Set a MAX_DIGITS const at the top of your script like so (however big you like, alternatively use a variable that depends on screen size if you are masochistic and want more work for yourself):

`const MAX_DIGITS: int = 10`

To only check the whole number section of your value (which is typically how I see scientific notation used in calculators), cast your display value to a string, and call `.split(".", allow_empty = false, maxsplit = 1)`

on it. Assign the returned PoolStringArray value to a variable, and then check the 0th index's length.

`split()`

splits your display value (which I assume is a float) into 2 elements: the whole value and the decimal [citation]. Calling `.length()`

on the 0th element will tell you how many digits are in your whole number (If you wanted to apply scientific notation to very small numbers, understanding this should make it clear how to do so, except you'd be checking the length of the 1st indexed element as well). Compare that int value representing the length of your whole number to your MAX_DIGITS const in a conditional statement, and if it is greater, use string formatting to get a new display value string like so:

`"%sx10^%s" % [formatted_value, exponent]`

(or `%se%s`

, however you like to see it)

Where `formatted_value`

is your whole number with a `"."`

inserted after the 0th element, and `exponent`

is just `whole_number.length() - 1`

Just keep in mind that Godot does not have unlimited size for floats/ints. For ints the docs state `[-2^63, 2^63 - 1]`

. I'm not sure what it is for floats, though.

I was a little surprised to find how half-baked support for scientific notation seems, though.

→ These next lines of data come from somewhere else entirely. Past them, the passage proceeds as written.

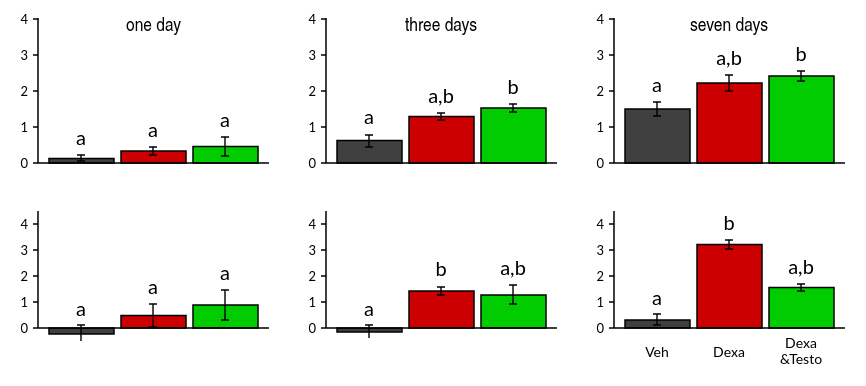
<!DOCTYPE html>
<html lang="en">
<head>
<meta charset="utf-8">
<title>Treatment response by day</title>
<style>
:root { --paper: #fff; --ink: #000; --veh: #404040; --dexa: #c00; --testo: #0c0; }
* { box-sizing: border-box; }
body { margin: 0; background: var(--paper); }
.charts { width: 866px; height: 386px; overflow: hidden; display: grid; grid-template-columns: 288px 288px 290px; grid-template-rows: 192px 194px; background: var(--paper); }
.panel { display: block; width: 100%; height: 100%; fill: var(--ink); font-family: Lato, "Open Sans", sans-serif; text-anchor: middle; }
.axis { fill: none; stroke: var(--ink); stroke-width: 1.5; }
.ticks { font-size: 13px; text-anchor: end; }
.title { font: 19px "TeX Gyre Heros Cn", "Liberation Sans", sans-serif; }
.bars { stroke: var(--ink); stroke-width: 1.5; }
.veh { fill: var(--veh); }
.dexa { fill: var(--dexa); }
.testo { fill: var(--testo); }
.error { fill: none; stroke: var(--ink); stroke-width: 1.4; }
.groups { font-size: 20px; }
.categories { font-size: 14px; }
</style>
</head>
<body>
<main class="charts">
  <svg class="panel" viewBox="0 0 288 192" role="img" aria-label="Upper bar chart, one day">
    <defs>
      <g id="upper-axis">
        <path class="axis" d="M38 18V163H269M33 19h5M33 55h5M33 91h5M33 127h5M33 163h5"/>
        <g class="ticks"><text x="28" y="24">4</text><text x="28" y="60">3</text><text x="28" y="96">2</text><text x="28" y="132">1</text><text x="28" y="168">0</text></g>
      </g>
      <g id="lower-axis">
        <path class="axis" d="M38 19V136H269M33 32h5M33 58h5M33 84h5M33 110h5M33 136h5"/>
        <g class="ticks"><text x="28" y="37">4</text><text x="28" y="63">3</text><text x="28" y="89">2</text><text x="28" y="115">1</text><text x="28" y="141">0</text></g>
      </g>
    </defs>
    <g class="bars">
      <rect class="veh" x="49" y="158.5" width="65" height="4.5"/>
      <rect class="dexa" x="121" y="151" width="65" height="12"/>
      <rect class="testo" x="193" y="146.5" width="65" height="16.5"/>
    </g>
    <use href="#upper-axis"/>
    <path class="error" d="M77 155h8M81 155v6M77 161h8M149 147h8M153 147v8M149 155h8M221 137h8M225 137v19M221 156h8"/>
    <text class="title" x="153.5" y="31" textLength="55" lengthAdjust="spacingAndGlyphs">one day</text>
    <g class="groups"><text x="81" y="145">a</text><text x="153" y="137">a</text><text x="225" y="127">a</text></g>
  </svg>

  <svg class="panel" viewBox="0 0 288 192" role="img" aria-label="Upper bar chart, three days">
    <g class="bars">
      <rect class="veh" x="49" y="140.5" width="65" height="22.5"/>
      <rect class="dexa" x="121" y="116.5" width="65" height="46.5"/>
      <rect class="testo" x="193" y="108" width="65" height="55"/>
    </g>
    <use href="#upper-axis"/>
    <path class="error" d="M77 135h8M81 135v12M77 147h8M149 113h8M153 113v7M149 120h8M221 104h8M225 104v8M221 112h8"/>
    <text class="title" x="153" y="31" textLength="72" lengthAdjust="spacingAndGlyphs">three days</text>
    <g class="groups"><text x="81" y="124">a</text><text x="153" y="103">a,b</text><text x="225" y="94">b</text></g>
  </svg>

  <svg class="panel" viewBox="0 0 290 192" role="img" aria-label="Upper bar chart, seven days">
    <g class="bars">
      <rect class="veh" x="49" y="109" width="65" height="54"/>
      <rect class="dexa" x="121" y="83" width="65" height="80"/>
      <rect class="testo" x="193" y="76" width="65" height="87"/>
    </g>
    <use href="#upper-axis"/>
    <path class="error" d="M77 102h8M81 102v14M77 116h8M149 75h8M153 75v16M149 91h8M221 71h8M225 71v10M221 81h8"/>
    <text class="title" x="153" y="31" textLength="78" lengthAdjust="spacingAndGlyphs">seven days</text>
    <g class="groups"><text x="81" y="92">a</text><text x="153" y="65">a,b</text><text x="225" y="61">b</text></g>
  </svg>

  <svg class="panel" viewBox="0 0 288 194" role="img" aria-label="Lower bar chart, one day">
    <g class="bars">
      <rect class="veh" x="49" y="136" width="65" height="6"/>
      <rect class="dexa" x="121" y="123.5" width="65" height="12.5"/>
      <rect class="testo" x="193" y="113" width="65" height="23"/>
    </g>
    <use href="#lower-axis"/>
    <path class="error" d="M77 133h8M81 133v16M149 112h8M153 112v23M149 135h8M221 98h8M225 98v30M221 128h8"/>
    <g class="groups"><text x="81" y="124">a</text><text x="153" y="102">a</text><text x="225" y="88">a</text></g>
  </svg>

  <svg class="panel" viewBox="0 0 288 194" role="img" aria-label="Lower bar chart, three days">
    <g class="bars">
      <rect class="veh" x="49" y="136" width="65" height="4"/>
      <rect class="dexa" x="121" y="99" width="65" height="37"/>
      <rect class="testo" x="193" y="103" width="65" height="33"/>
    </g>
    <use href="#lower-axis"/>
    <path class="error" d="M77 133h8M81 133v13M149 95h8M153 95v8M149 103h8M221 93h8M225 93v19M221 112h8"/>
    <g class="groups"><text x="81" y="124">a</text><text x="153" y="84">b</text><text x="225" y="83">a,b</text></g>
  </svg>

  <svg class="panel" viewBox="0 0 290 194" role="img" aria-label="Lower bar chart, seven days">
    <g class="bars">
      <rect class="veh" x="49" y="128" width="65" height="8"/>
      <rect class="dexa" x="121" y="52.5" width="65" height="83.5"/>
      <rect class="testo" x="193" y="95.5" width="65" height="40.5"/>
    </g>
    <use href="#lower-axis"/>
    <path class="error" d="M77 122h8M81 122v11M77 133h8M149 48h8M153 48v9M149 57h8M221 92h8M225 92v7M221 99h8"/>
    <g class="groups"><text x="81" y="113">a</text><text x="153" y="38">b</text><text x="225" y="82">a,b</text></g>
    <g class="categories"><text x="81" y="165">Veh</text><text x="153" y="165">Dexa</text><text x="225" y="156">Dexa</text><text x="225" y="172">&amp;Testo</text></g>
  </svg>
</main>
</body>
</html>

You can pass it to the int or float constructor, but as far as I can tell, that's the only reference the docs make to it.